A multidisciplinary book that takes internet governance research as a research subject in its own right, discussing methods and conceptual approaches.
The design and governance of the internet has become one of the most pressing geopolitical issues of our era. The stability of the economy, democracy, and the public sphere depend on the stability and security of the internet. Revelations about election hacking, facial recognition technology, and government surveillance have gotten the public's attention and made clear the need for scholarly research that examines internet governance both empirically and conceptually. In this volume, scholars from a range of disciplines consider research methods, theories, and conceptual approaches in the study of internet governance.
The contributors show that internet governance is not only about governments; it is enacted through technical design, resource coordination, and conflicts at various invisible control points.
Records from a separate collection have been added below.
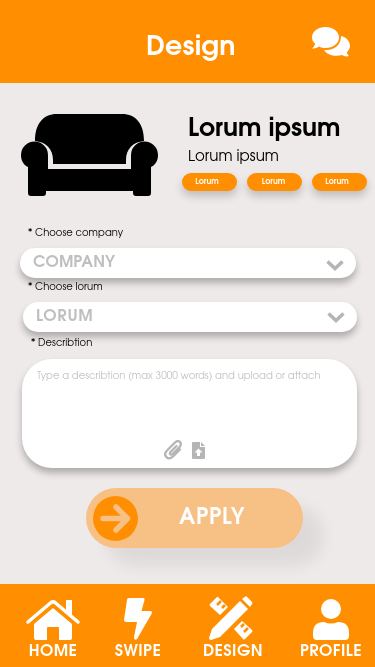
<!DOCTYPE html>
<html lang="en">
<head>
<meta charset="utf-8">
<title>Design</title>
<style>
:root {
  --orange: #ff8f00;
  --orange-soft: #f7c084;
  --page: #efeaea;
  --white: #fff;
  --ink: #000;
  --muted: #bfbfbf;
  --shadow: 0 5px 7px rgba(0, 0, 0, .27);
}
* { box-sizing: border-box; margin: 0; padding: 0; }
body { width: 375px; height: 667px; overflow: hidden; }
a { color: inherit; text-decoration: none; }
svg { display: block; flex: none; }
.app {
  width: 375px; height: 667px; overflow: hidden;
  display: flex; flex-direction: column;
  background: var(--page); color: var(--ink);
  font-family: "TeX Gyre Adventor", "Century Gothic", sans-serif;
}
.topbar {
  position: relative; flex: none; height: 83px; padding: 30px 0 0 146px;
  background: var(--orange); color: var(--white);
}
.topbar h1 { font-size: 27px; line-height: 36px; letter-spacing: .2px; }
.chat { position: absolute; left: 312px; top: 27px; }
.content { flex: none; height: 501px; }
.intro { display: flex; height: 144px; padding: 31px 0 0 21px; }
.intro-text { margin-left: 24px; white-space: nowrap; }
.intro-text h2 { padding-left: 6px; font-size: 25px; line-height: 32px; }
.intro-text p { padding-left: 6px; font-size: 15px; line-height: 22px; }
.tags { display: flex; gap: 10px; margin-top: 5px; list-style: none; }
.tags li {
  width: 55px; height: 18px; padding-right: 5px; border-radius: 9px;
  background: var(--orange); color: var(--white); box-shadow: 0 5px 8px rgba(0, 0, 0, .2);
  font-size: 8px; font-weight: 700; line-height: 18px; text-align: center;
}
.tags li:nth-child(2) { padding-right: 2px; }
.label { height: 14px; font-size: 10px; line-height: 14px; white-space: nowrap; }
.label-company { margin-left: 28px; }
.label-lorum { margin: 3px 0 0 28px; }
.label-description { margin: 5px 0 0 31px; }
.select {
  display: flex; align-items: center; justify-content: space-between;
  height: 30px; padding: 0 12px 0 13px; border-radius: 15px;
  background: var(--white); color: var(--muted); box-shadow: var(--shadow);
  font-size: 16px; font-weight: 700; line-height: 30px;
}
.select-company { width: 336px; margin: 7px 0 0 20px; }
.select-company svg { margin-top: 4px; }
.select-lorum { width: 334px; margin: 7px 0 0 23px; letter-spacing: .6px; }
.description {
  display: flex; flex-direction: column; justify-content: space-between;
  width: 335px; height: 109px; margin: 8px 0 0 22px; padding: 11px 15px 8px;
  border-radius: 30px; background: var(--white); color: var(--muted); box-shadow: var(--shadow);
}
.description p { font-size: 10px; line-height: 14px; white-space: nowrap; }
.attachments { display: flex; gap: 9px; align-items: center; padding-left: 127px; }
.apply {
  display: flex; align-items: center; width: 217px; height: 60px; margin: 20px 0 0 86px; padding-left: 7px;
  border-radius: 30px; background: var(--orange-soft); color: var(--white);
  box-shadow: 20px 18px 16px rgba(0, 0, 0, .07);
  font-size: 22px; font-weight: 700; letter-spacing: .7px;
}
.apply span { margin-left: 41px; line-height: 30px; }
.tabs {
  position: relative; flex: none; height: 83px; background: var(--orange); color: var(--white);
  display: grid; grid-template-columns: 106px 64px 126px 70px; padding-left: 0;
}
.tabs a {
  display: flex; flex-direction: column; align-items: center; justify-content: flex-end;
  padding-bottom: 6px; font-size: 16px; font-weight: 700; line-height: 18px; letter-spacing: .4px;
}
.tabs svg { margin-bottom: 3px; }
</style>
</head>
<body>
<div class="app">
  <header class="topbar">
    <h1>Design</h1>
    <a class="chat" href="#" aria-label="Messages">
      <svg width="38" height="30" viewBox="0 0 38 30" fill="#fff">
        <path d="M29 9C34 10 38 14 38 19C38 21 37 23 35 25C35 27 36 28 37 29C34 30 32 29 30 28C23 30 15 28 12 23C22 24 29 18 29 9Z"/>
        <path d="M13.500 0C21 0 27 4.500 27 10.500S21 21 13.500 21C11 21 9 20.500 7 19.500C5 21 3 21.500 0 21.500C2 20 3 18 3 16.500C1 15 0 13 0 10.500C0 4.500 6 0 13.500 0Z"/>
      </svg>
    </a>
  </header>

  <main class="content">
    <section class="intro">
      <svg width="137" height="82" viewBox="0 0 137 82" role="img" aria-label="Sofa">
        <path d="M14 27C14 10 22 0 36 0H101C115 0 123 10 123 27C112 28 105 35 105 46V50H32V46C32 35 25 28 14 27Z"/>
        <path d="M0 41A13.500 13.500 0 0 1 27 41V55H110V41A13.500 13.500 0 0 1 137 41C137 47 134 51 130 53V79Q130 82 127 82H115Q112 82 112 79V77H25V79Q25 82 22 82H10Q7 82 7 79V53C3 51 0 47 0 41Z"/>
      </svg>
      <div class="intro-text">
        <h2>Lorum ipsum</h2>
        <p>Lorum ipsum</p>
        <ul class="tags"><li>Lorum</li><li>Lorum</li><li>Lorum</li></ul>
      </div>
    </section>

    <p class="label label-company">* Choose company</p>
    <a class="select select-company" href="#">COMPANY
      <svg width="18" height="11" viewBox="0 0 18 11" fill="none" stroke="#b5b5b5" stroke-width="3.500"><path d="M1.500 1.500L9 8.500L16.500 1.500"/></svg>
    </a>
    <p class="label label-lorum">* Choose lorum</p>
    <a class="select select-lorum" href="#">LORUM
      <svg width="18" height="11" viewBox="0 0 18 11" fill="none" stroke="#b5b5b5" stroke-width="3.500"><path d="M1.500 1.500L9 8.500L16.500 1.500"/></svg>
    </a>
    <p class="label label-description">* Describtion</p>
    <div class="description">
      <p>Type a describtion (max 3000 words) and upload or attach</p>
      <div class="attachments">
        <svg width="19" height="20" viewBox="0 0 19 20" fill="none" stroke="#b5b5b5" stroke-width="2.300" stroke-linecap="round" role="img" aria-label="Attach">
          <path d="M12.500 6L6.500 12C5 14 7 15.500 8.500 14L15.500 7C19 3 14.500 -1 11 2.500L3 10.500C-1.500 15.500 4 21 9 16.500L16 9.500"/>
        </svg>
        <svg width="13" height="17" viewBox="0 0 13 17" role="img" aria-label="Upload">
          <path fill="#b5b5b5" d="M1 0H8V5H13V16Q13 17 12 17H1Q0 17 0 16V1Q0 0 1 0ZM9 0L13 4H9Z"/>
          <path fill="#fff" d="M6.500 6.500L10.500 10.500H8V14H5V10.500H2.500Z"/>
        </svg>
      </div>
    </div>

    <a class="apply" href="#">
      <svg width="45" height="45" viewBox="0 0 45 45">
        <circle cx="22.500" cy="22.500" r="22.500" fill="#ff8f00"/>
        <path d="M10 22.500H34M23 11L34.500 22.500L23 34" fill="none" stroke="#f7c084" stroke-width="5.500" stroke-linecap="round" stroke-linejoin="round"/>
      </svg>
      <span>APPLY</span>
    </a>
  </main>

  <nav class="tabs">
    <a href="#">
      <svg width="54" height="42" viewBox="0 0 54 42" fill="#fff">
        <path d="M27 10L46 26V40Q46 42 44 42H33V30Q33 29 32 29H22Q21 29 21 30V42H10Q8 42 8 40V26Z"/>
        <path d="M2 24L25 4.500Q27 3 29 4.500L52 24" fill="none" stroke="#fff" stroke-width="3.500" stroke-linecap="round"/>
        <path d="M40 2H46V18L40 13Z"/>
      </svg>HOME
    </a>
    <a href="#">
      <svg width="28" height="42" viewBox="0 0 28 42" fill="#fff"><path d="M5 0H19Q21 0 20.500 2L17.500 13H26Q29 13 27.500 16L13 41Q10 43 10 39L13 24H2Q0 24 0 22L3 2Q3 0 5 0Z"/></svg>SWIPE
    </a>
    <a href="#">
      <svg width="44" height="44" viewBox="0 0 44 44" fill="#fff" style="margin-right:4px">
        <path d="M9 1L19 11L11 19L1 10Q0 9 1 8L8 1Q8.500 .5 9 1Z"/>
        <path d="M33 25L43 34Q44 35 43 36L36 43Q35 44 34 43L25 33Z"/>
        <path d="M31 5L39 13L11 41L2 44Q0 44 0 42L3 33Z"/>
        <path d="M33 3L36 .7Q37 0 38 .7L43 6Q44 7 43 8L41 11Z"/>
        <path d="M12 5L8 9M16 9L13 12M35 28L32 31M39 32L35 36" stroke="#ff8f00" stroke-width="2.500"/>
      </svg>DESIGN
    </a>
    <a href="#">
      <svg width="36" height="41" viewBox="0 0 36 41" fill="#fff">
        <circle cx="18" cy="10" r="10"/>
        <path d="M11 23Q18 26 25 23Q36 23 36 34V37Q36 41 32 41H4Q0 41 0 37V34Q0 23 11 23Z"/>
      </svg>PROFILE
    </a>
  </nav>
</div>
</body>
</html>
They discuss such topics as the emergence of “internet governance” as an area of academic study and a real-world policy arena; the scholarly perspectives of STS, the law, computer science, and political science; the use of big data and text mining in internet governance studies; and cybersecurity.
The open access edition of this book was published with the support of a generous grant from the Hewlett Foundation Cyber Initiative to the Internet Governance Lab at American University
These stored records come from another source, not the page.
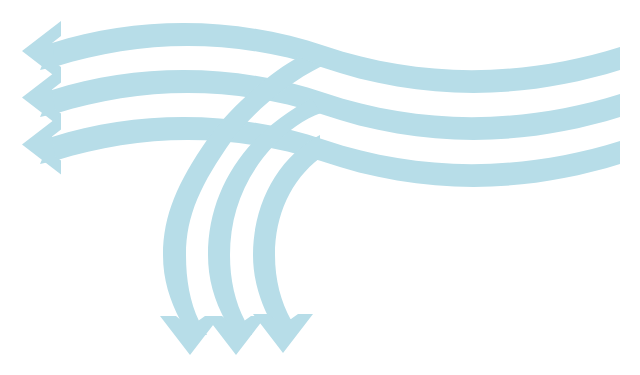
<!DOCTYPE html>
<html lang="en">
<head>
<meta charset="utf-8">
<title>Flow arrows</title>
<style>
:root { --flow: #b7dde8; --paper: #ffffff; }
html, body { margin: 0; background: var(--paper); overflow: hidden; }
svg { display: block; width: 640px; height: 375px; }
.flow { fill: var(--flow); }
</style>
</head>
<body>
<svg viewBox="0 0 640 375" role="img" aria-label="Three wavy arrows pointing left with three branches curving down">
  <defs>
    <path id="stream" d="M620 47C520 78 420 78 325 46C240 17 140 15 52 43L40 70L56 66.500C140 40 230 38 321 67C420 101 520 101 620 70Z"/>
    <polygon id="left-head" points="61,21 22,51 61,81 61,67 55,63 52,43 61,36"/>
    <polygon id="down-head" points="160,316 176,316 182,321 198,321 205,316 220,316 190,355"/>
  </defs>
  <g class="flow">
    <g id="streams">
      <use href="#stream"/>
      <use href="#stream" y="47"/>
      <use href="#stream" y="94"/>
    </g>
    <g id="left-heads">
      <use href="#left-head"/>
      <use href="#left-head" y="46.500"/>
      <use href="#left-head" y="93.500"/>
    </g>
    <g id="branches">
      <path d="M299 57C270 72 228 109 207 140C178 182 163 215 163 255C163 280 170 300 180 320L190 335L207 335L199 321C190 302 186 280 186 255C186 215 201 184 232 140C250 116 285 84 322 66Z"/>
      <path d="M312 98C291 109 268 126 254 141C224 173 208 212 208 255C208 279 214 300 226 322L236 335L252 335L245 321C235 302 230 280 230 255C230 213 245 176 274 145C288 131 304 119 321 113Z"/>
      <path d="M320 135C278 157 253 204 253 255C253 279 260 302 271 322L283 335L298 333L291 320C281 302 275 280 275 255C275 215 291 180 320 158Z"/>
    </g>
    <g id="down-heads">
      <use href="#down-head"/>
      <use href="#down-head" x="46"/>
      <use href="#down-head" x="93" y="-2"/>
    </g>
  </g>
</svg>
</body>
</html>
ContributorsFarzaneh Badiei, Davide Beraldo, Sandra Braman, Ronald J. Deibert, Dame Wendy Hall, Jeanette Hofmann, Eric Jardine, Rikke Frank Jørgensen, Aastha Madaan, Stefania Milan, Milton Mueller, Kieron O'Hara, Niels ten Oever, Rolf H. Weber